Work/life balance has always been important to me and I’ve tried to have a balance between my work and my family life. My family is very close and loving and I have been fortunate to have their support. I have been a besotted aunt, and now I am a besotted great aunt.
Retirement has also allowed me to get more involved in my own congregation at Mayfield Salisbury, and a friend and I started a small dementia support group there. I’ve been on the executive of the Diaconate and now of course as chaplain to Moderator I’m being kept quite busy.
What would surprise people about the role of chaplain to the Moderator?
So far it has been really exciting. It’s been an eye-opener to see behind the scenes at the General Assembly. I had no idea what a well-oiled machine it is and how much work goes into that. Everything is there for you before you ask. The day after the Manchester attack I was there well before 8am and already the flag had been lowered and plans rearranged.
I’ve always been proud of the Church of Scotland but during the Assembly I was very proud. I saw how much work is going on across the Church and how committed people are to meeting the needs of the people of Scotland as well as in the wider world. The Church is outward looking and I’m proud of that.
You also got an opportunity to meet HRH The Princess Royal

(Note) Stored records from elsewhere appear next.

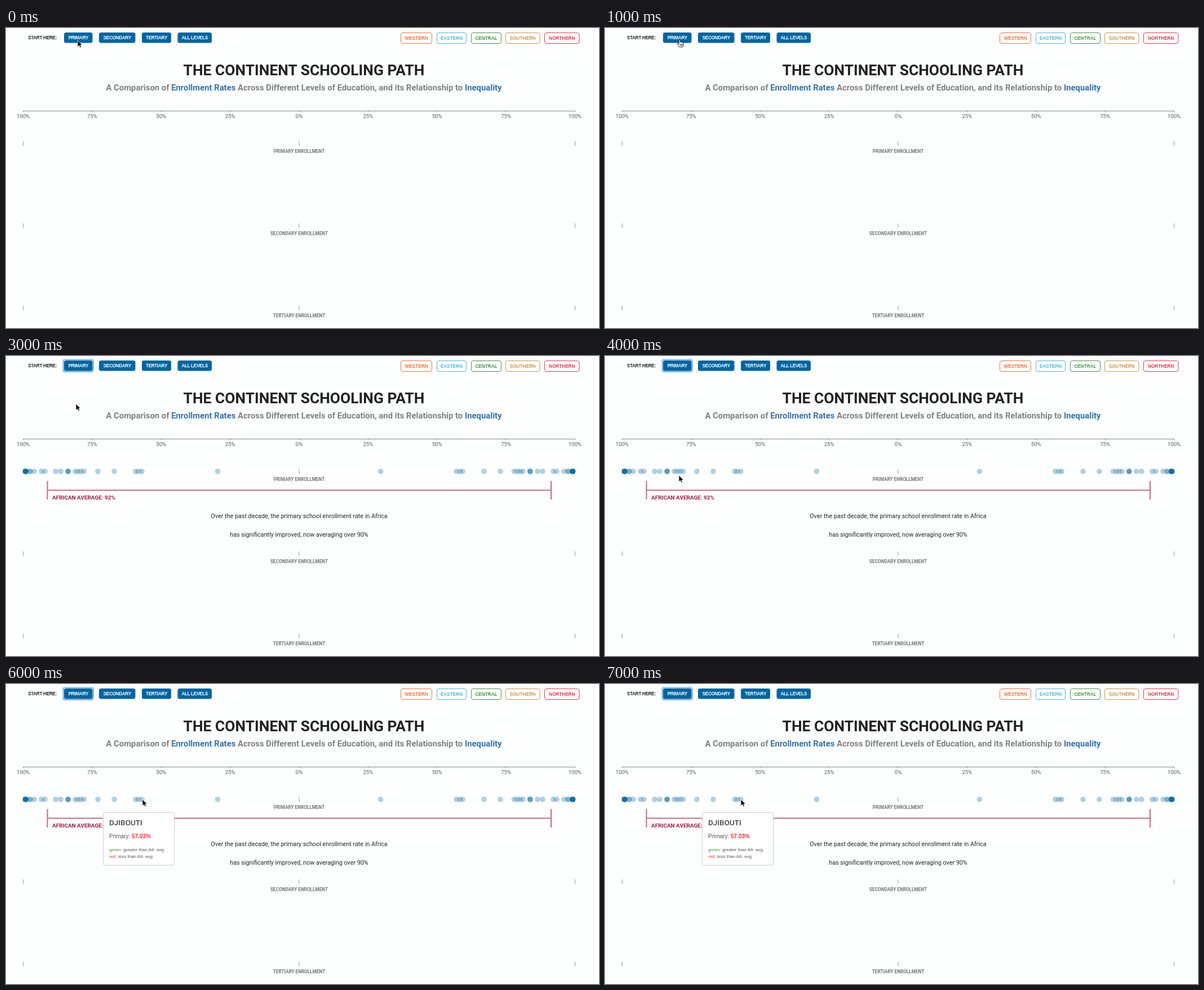
An HTML page for the animation above (8 s loop, 1052 px wide and 533 px high).

```html
<!DOCTYPE html>
<html lang="en">
<head>
<meta charset="utf-8">
<title>Enrollment chart</title>
<style>
html, body { margin: 0; width: 100%; height: 100%; overflow: hidden; background: #fdfefe; }
svg { display: block; width: 1052px; height: 533px; font-family: Roboto, sans-serif; }
.ui { font-family: "Liberation Sans", Arial, sans-serif; font-weight: 700; }
.tight { font-size: 8.2px; letter-spacing: -.32px; }
.mid { text-anchor: middle; }
.title { font-size: 26.4px; font-weight: 700; fill: #222; }
.sub { font-size: 14.85px; font-weight: 700; fill: #808080; }
.sub tspan { fill: #3273b0; }
.tick { font-size: 9.7px; fill: #5a5a5a; }
.row { font-size: 8.2px; font-weight: 700; fill: #777; }
.note { font-size: 10.8px; fill: #222; }
.tip { font: 8px "Liberation Sans", Arial, sans-serif; fill: #555; }
.tip .name { font: 500 13.5px Roboto, sans-serif; fill: #444; }
.tip .rate { font-size: 10px; }
.tip .low { fill: #f5333a; }
.tip .high { fill: #3c9a35; }

/* Every change is a hard cut on a whole second. */
.step { animation: 8s step-end infinite; }
.hit { animation-name: hit; }
.avg { animation-name: avg; }
.tip1 { animation-name: tip1; }
.tip2 { animation-name: tip2; }
.arrow { animation-name: arrow; }
.hand { animation-name: hand; }
@keyframes hit { 0% { opacity: 0 } 25%, 100% { opacity: 1 } }
@keyframes avg { 0% { opacity: 0 } 37.5%, 100% { opacity: 1 } }
@keyframes tip1 { 0% { opacity: 0 } 62.5% { opacity: .86 } 75%, 100% { opacity: 0 } }
@keyframes tip2 { 0% { opacity: 0 } 75%, 100% { opacity: 1 } }
@keyframes hand { 0% { opacity: 0 } 12.5% { opacity: 1 } 37.5%, 100% { opacity: 0 } }
@keyframes arrow {
  0% { transform: translate(127px, 22px); opacity: 1 }
  12.5% { transform: translate(127px, 22px); opacity: 0 }
  37.5% { transform: translate(124px, 85px); opacity: 1 }
  50% { transform: translate(131px, 212px); opacity: 1 }
  62.5% { transform: translate(205px, 206px); opacity: 1 }
  75% { transform: translate(242px, 205px); opacity: 1 }
  87.5%, 100% { transform: translate(241px, 205px); opacity: 1 }
}
</style>
</head>
<body>
<svg viewBox="0 0 1052 533">
  <text class="ui tight" x="39" y="19.9" fill="#222">START HERE:</text>
  <rect class="step hit" x="101.5" y="6.5" width="53.5" height="21.5" rx="3" fill="#d5e5f7" stroke="#8ab4ea" stroke-width="2"/>
  <g id="buttons"></g>

  <text class="title mid" x="528.5" y="84">THE CONTINENT SCHOOLING PATH</text>
  <text class="sub mid" x="528.5" y="111">A Comparison of <tspan>Enrollment Rates</tspan> Across Different Levels of Education, and its Relationship to <tspan>Inequality</tspan></text>

  <path d="M30.5 147.5H1010" stroke="#888" fill="none"/>
  <g id="axis"></g>
  <g id="rows"></g>
  <g id="dots" class="step hit" fill="#0066a1" fill-opacity=".3"></g>

  <g class="step avg">
    <path d="M73.5 222V255M967 222V255M73.5 238.5H967" fill="none" stroke="#c9688a" stroke-width="2"/>
    <text x="82" y="255" font-size="9.95" font-weight="700" fill="#a51c48">AFRICAN AVERAGE: 92%</text>
    <text class="note mid" x="520" y="288">Over the past decade, the primary school enrollment rate in Africa</text>
    <text class="note mid" x="520" y="321">has significantly improved, now averaging over 90%</text>
  </g>
  <g id="tips"></g>

  <path class="step arrow" d="M0 0V11.5L2.7 9.1L4.5 13L6.5 12.1L4.8 8.3H8.4Z" fill="#000" stroke="#fff" stroke-width=".8"/>
  <path class="step hand" d="M131.2 21.2C131.2 19.7 133.3 19.7 133.3 21.2V25.2C134 24.4 135.2 24.7 135.4 25.5C136.2 24.9 137.3 25.3 137.4 26.2C138.4 25.7 139.3 26.3 139.3 27.3V30L138 33.8H132L128.3 28.6C127.8 27.3 129.2 26.7 130 27.6L131.2 29ZM133.8 28.5V31.5M135.4 28.5V31.5M137 28.5V31.5" fill="#fff" stroke="#111" stroke-width=".9" stroke-linejoin="round"/>
</svg>
<script>
const CENTER = 520, HALF = 489.5;
const fill = (id, html) => { document.getElementById(id).innerHTML = html; };

const solid = [["PRIMARY", 103, 50.5], ["SECONDARY", 165, 64.5], ["TERTIARY", 241, 52], ["ALL LEVELS", 304.5, 60.5]];
const outlined = [
  ["WESTERN", 700.5, 55, "#f4703c"], ["EASTERN", 764.5, 52, "#48bbdc"], ["CENTRAL", 825.5, 53, "#43964a"],
  ["SOUTHERN", 886.5, 60.5, "#c7964c"], ["NORTHERN", 955.5, 61.5, "#e93548"]
];
const button = (label, x, w, y, h, type, box, ink) =>
  `<rect x="${x}" y="${y}" width="${w}" height="${h}" rx="3.5" ${box}/>
   <text class="ui mid ${type}" x="${x + w / 2}" y="${y + h / 2 + 2.7}" font-size="8.2" fill="${ink}">${label}</text>`;
fill("buttons",
  solid.map(([label, x, w]) => button(label, x, w, 8, 18.5, "tight", 'fill="#0066a1"', "#fff")).join("") +
  outlined.map(([label, x, w, c]) => button(label, x, w, 8.5, 19, "", `fill="#fff" stroke="${c}"`, c)).join(""));

let axis = "";
for (let p = -100; p <= 100; p += 25) {
  const x = CENTER + p / 100 * HALF;
  axis += `<path d="M${x} 147V149.5" stroke="#888"/><text class="tick mid" x="${x}" y="159.5">${Math.abs(p)}%</text>`;
}
fill("axis", axis);

fill("rows", ["PRIMARY", "SECONDARY", "TERTIARY"].map((level, i) => {
  const y = 205 + i * 146.2;
  const marks = [30.5, 520, 1009.5].map(x => `<path d="M${x} ${y - 4}v8" stroke="#999"/>`).join("");
  return `${marks}<text class="row mid" x="520" y="${y + 16.5}">${level} ENROLLMENT</text>`;
}).join(""));

// Repeated positions are countries whose dots overlap.
const dots = [34, 34.5, 35, 35, 35, 35, 35, 35.5, 42.5, 43, 50, 63, 69, 88, 97, 110, 110, 110.5,
  123, 128, 133, 138.5, 163, 192, 230, 235, 241, 375.5];
fill("dots", dots.map(x => [x, 2 * CENTER - x]
  .map(cx => `<circle cx="${cx}" cy="205" r="4.8"/>`).join("")).join(""));

const tip = (cls, x, y, name, rate) => `<g class="step tip ${cls}"><g transform="translate(${x} ${y})">
  <rect width="126" height="93.5" rx="2.5" fill="#fff" stroke="#ccc"/>
  <text class="name" x="10.5" y="22.5">${name}</text>
  <text class="rate" x="10.5" y="45.5">Primary: <tspan class="low" font-weight="700">${rate}%</tspan></text>
  <text x="10.5" y="68.5"><tspan class="high">green:</tspan> greater than Afr. avg.</text>
  <text x="10.5" y="80.5"><tspan class="low">red:</tspan> less than Afr. avg.</text></g></g>`;
fill("tips", tip("tip1", 122.5, 231, "SUDAN", "67.38") + tip("tip2", 172.5, 228.5, "DJIBOUTI", "57.03"));
</script>
</body>
</html>
```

It was great to meet Her Grace and to experience the hospitality at Holyrood. I was very impressed with her warmth and her ability to discuss everything from the importance of spiritual and pastoral care to the role of churches in communities. It wasn’t just polite chat. She knows the issues.
Are you looking forward to accompanying Rt Rev Dr Derek Browning on visits this year?
Yes. So far we have already attended the Presbyterian Church of Ireland’s Assembly andcelebrated the 750th anniversary of St Michael’s in Linlithgow. We’ve been to North Berwick to visit Rev Neil Dougall and his congregation and to the Royal Highland show. Then last week we also went to Her Majesty the Queen’s garden party in Holyrood and to Edinburgh Castle for a reception and the Ceremony of Beating Retreat. So I can tell you, I was quite glad to get back into my oldjeans and t-shirt on Friday.
Some of the highlights I am looking forward to are the Presbytery visit to Glasgow which is my hometown. And I’m accompanying the Moderator to Rome in October, so I’m excited about that.
Why did you choose to be a deacon and not a parish minister?
The ministry of Word and Sacrament was never my calling. It was always the ministry of service that appealed to me. Deacons have always been involved in chaplaincy, especially in hospitals, prisons and the armed forces.
I hope that this year the Diaconate will gain a higher profile and that the training will be more settled. Deacons are a bridge between the Church and the wider community, so I’d also like to see the Church use deacons more imaginatively.